Taegeuk (sometimes spelt taeguk) patterns form the backbone of the grading system for WTF (World Taekwondo Federation) Taekwondo in the same way Kata is practised in Karate. There are eight WTF patterns (Taegeuks) for Kup grade (coloured belt) students to learn and demonstrate during gradings so that the student can display their proficiency in individual techniques and the ability to perform techniques in a logical sequence. There are further patterns for Dan grade (black belt) beginning with Koryo. The Taegeuk patterns are all intended to simulate multiple attacks coming at the student from all sides.
The Taegeuk patterns become progressively more complex, and introduce more advanced techniques the higher you go. Taegeuk Il Jang (the first pattern, said to symbolize "Heaven and Earth") is the simplest employing only the bare basic techniques. Taegeuk Pal Jang is the eighth and includes much more complex techniques, and more complex ways to string them together. Many people regard the 6th Taegeuk pattern (Yuk Jang) to be the most complex and difficult of the Taegeuks, and possibly more difficult than some Dan grade patterns.

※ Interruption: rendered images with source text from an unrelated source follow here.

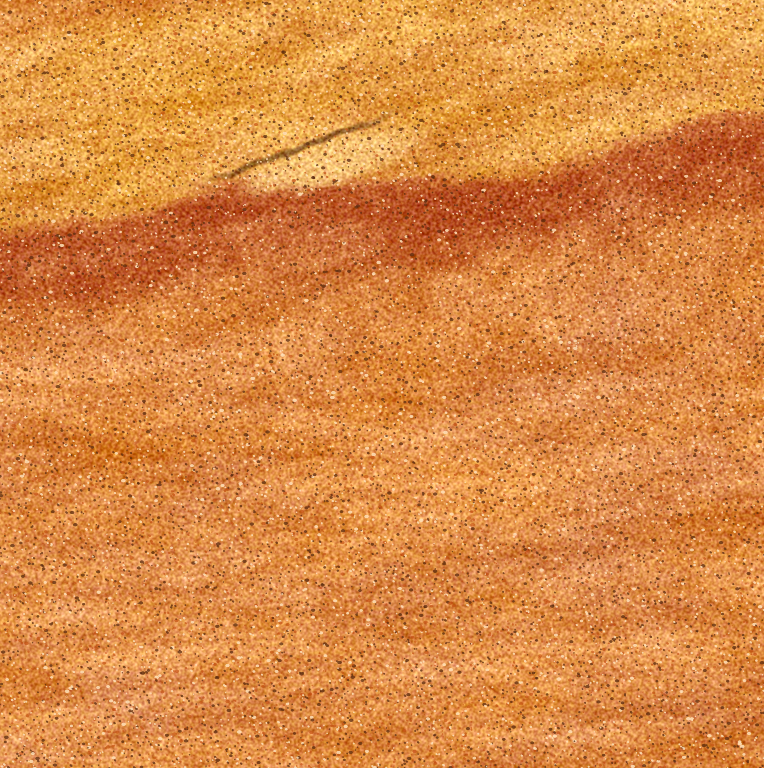
Give the GLSL for this texture, as a WebGL 2 fragment shader.

```glsl
#version 300 es
precision highp float;

uniform vec2 u_resolution;
out vec4 fragColor;

vec2 hash2(vec2 cell) {
    uvec2 q = uvec2(ivec2(cell) + 4096) * uvec2(1597u, 3571u);
    uint n = (q.x ^ q.y) * 27183u;
    n = (n ^ (n >> 15)) * 73129u + q.x * 911u;
    n ^= n >> 13;
    n *= 92821u;
    n ^= n >> 16;
    return vec2(n & 65535u, n >> 16) / 65535.0;
}

float cornerSlope(vec2 cell, vec2 offset) {
    float angle = 6.2832 * hash2(cell).x;
    return dot(vec2(cos(angle), sin(angle)), offset);
}

// Gradient noise, roughly -1 to 1
float noise(vec2 p) {
    vec2 i = floor(p), f = p - i;
    vec2 u = f * f * f * (f * (f * 6.0 - 15.0) + 10.0);
    vec2 e = vec2(1, 0);
    float low = mix(cornerSlope(i, f), cornerSlope(i + e, f - e), u.x);
    float high = mix(cornerSlope(i + e.yx, f - e.yx), cornerSlope(i + 1.0, f - 1.0), u.x);
    return 1.5 * mix(low, high, u.y);
}

// Layers drawn out along the bedding
float strata(vec2 p) {
    return 0.42 * noise(p * vec2(2.6, 13.0))
         + 0.34 * noise(p * vec2(6.0, 31.0) + 17.3)
         + 0.24 * noise(p * vec2(15.0, 68.0) + 41.7)
         + 0.20 * noise(p * vec2(34.0, 60.0) + 9.1);
}

// Loose sand grains: pale quartz, dark minerals and rust
vec3 addGrains(vec3 colour, vec2 p, float density) {
    vec2 q = p * density, home = floor(q);
    float edge = 0.6 * density / u_resolution.y;
    for (int y = -1; y <= 1; y++) {
        for (int x = -1; x <= 1; x++) {
            vec2 cell = home + vec2(x, y);
            vec2 kind = hash2(cell + 311.0);
            vec2 offset = q - cell - hash2(cell);
            offset.y *= 0.8 + 0.6 * kind.y;
            float radius = 0.14 + 0.22 * kind.y * kind.y;
            float cover = 1.0 - smoothstep(radius - edge, radius + edge, length(offset));
            if (kind.x < 0.10) colour = mix(colour, vec3(1.0, 0.88, 0.72), 0.85 * cover);
            else if (kind.x < 0.25) colour = mix(colour, vec3(0.36, 0.17, 0.06), 0.75 * cover);
            else if (kind.x < 0.38) colour = mix(colour, vec3(0.76, 0.30, 0.06), 0.65 * cover);
        }
    }
    return colour;
}

void main() {
    vec2 p = gl_FragCoord.xy / u_resolution.y;

    // Bedding dips more steeply towards the top
    float dip = mix(0.04, 0.20, smoothstep(0.45, 0.85, p.y));
    vec2 bed = vec2(p.x, p.y - dip * p.x + 0.016 * noise(p * vec2(3.0, 5.0) + 5.0));
    float layer = strata(bed);
    float tint = strata(bed * vec2(1.3, 0.8) + 23.0);
    float mottle = 0.6 * noise(p * 23.0) + 0.5 * noise(p * 52.0 + 7.0);

    // Main orange body
    float tone = 0.5 + 0.9 * layer + 0.22 * mottle;
    vec3 colour = mix(vec3(0.79, 0.43, 0.16), vec3(0.94, 0.65, 0.37), clamp(tone, 0.0, 1.0));
    colour += tint * vec3(0.0, 0.03, 0.13);

    // Yellow bed above the wavy contact
    float contact = 0.705 + 0.055 * smoothstep(0.1, 0.35, p.x)
                  + 0.065 * smoothstep(0.65, 1.0, p.x) + 0.02 * p.x;
    float depth = contact - p.y + 0.035 * layer + 0.008 * mottle;
    vec3 yellow = mix(vec3(0.83, 0.51, 0.15), vec3(0.97, 0.75, 0.40), clamp(tone, 0.0, 1.0));
    yellow.b += 0.10 * tint;
    colour = mix(yellow, colour, smoothstep(-0.015, 0.015, depth));

    // Iron-red band under the contact, and a rusty upper corner
    float red = smoothstep(-0.014, 0.022, depth) * (1.0 - smoothstep(0.05, 0.15, depth));
    red *= clamp(0.82 - 0.6 * tint - 0.2 * mottle, 0.0, 1.0);
    colour = mix(colour, vec3(0.69, 0.28, 0.11), red);
    float corner = smoothstep(-0.025, 0.03, p.y - 0.955 - 0.15 * p.x + 0.03 * layer);
    colour = mix(colour, vec3(0.77, 0.37, 0.09), 0.75 * corner * clamp(0.8 - tint, 0.0, 1.0));

    // Pale lens with a dark crack along its upper side
    vec2 lens = p - vec2(0.42, 0.786);
    lens.y -= 0.3 * lens.x;
    float lensSize = length(lens / vec2(0.13, 0.033)) + 0.25 * mottle + 0.3 * layer;
    colour = mix(colour, vec3(0.97, 0.78, 0.48), 0.85 * (1.0 - smoothstep(0.5, 1.15, lensSize)));
    float along = (p.x - 0.25) / 0.29;
    float crackY = 0.757 + 0.105 * along + 0.006 * noise(vec2(p.x * 28.0, 3.0));
    float crack = 1.0 - smoothstep(0.001, 0.007, abs(p.y - crackY + 0.003 * mottle));
    crack *= smoothstep(0.0, 0.25, along) * (1.0 - smoothstep(0.65, 1.0, along));
    colour = mix(colour, vec3(0.40, 0.22, 0.07), 0.7 * crack);

    // Sandy surface
    mat2 turn = mat2(0.8, 0.6, -0.6, 0.8);
    float sand = 0.65 * noise(turn * p * 157.0) + 0.75 * noise(turn * p * 271.0 + 60.0);
    colour += sand * vec3(0.15, 0.20, 0.19) + 0.012;
    colour += 0.07 * noise(p * 190.0 + 33.0) * vec3(0.2, -0.3, 1.0);
    colour = addGrains(colour, p, 118.0);
    colour = addGrains(colour, turn * p + 3.0, 171.0);

    fragColor = vec4(clamp(colour, 0.0, 1.0), 1.0);
}
```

The Taegeuk patterns were originally intended for use by junior grades studying the WTF Taekwondo system. Over time, they were adopted as the basis of the grading syllabus for adults as well replacing the Palgwe forms, which are still in use by traditional ITF Taekwondo schools. The Taegeuk patterns are described in David Mitchell's Official WTF Taekwondo (a great reference for any student) as "Basic Taegeuks for practice". I would say they (particularly the later patterns) are anything but simple. To get them right requires a great deal of practice and understanding of the various techniques.
It's important to note that once a pattern is performed at a successful grading, you carry on learning that pattern throughout your Taekwondo training. The examiner may well ask to see Taegeuk Il Jang (or any pattern previously learnt) at any one of your higher level gradings, including Dan gradings.
There are entire books available giving advice on how to perform patterns correctly, and of course an instructor will always have his/her advice for the student on how to improve a pattern. I would offer these simple words of advice for good execution of Taegeuks:
- The Taegeuk patterns involve imaginary opponents - you must look at those opponents for the pattern to appear realistic, not at your feet, or other people around you.
- All the techniques need to be performed with precision, accuracy and power. Your examiner is expecting to see techniques that will be effective in blocking the attack of an opponent, and
kicks, strikes and punches that will disable that opponent.
- Taegeuk patterns start, and finish on the exact same spot. When you practise, take a note of your starting position and check that you end in the same position. If this doesn't happen, some of your stances need work.
- The final move of a Taegeuk is returning to Ready Stance (Joonbi), not the last strike. If you are performing a pattern for an instructor/examiner wait for their command before wandering off!
- Practise, practise, practise. Unless you are an incredibly gifted student (I know I'm not) you will not get enough practise within your Taekwondo lessons, so try them out at home as often as possible, particularly if you are expecting to grade in the near future. A Taegeuk takes only a minute or to to go through completely.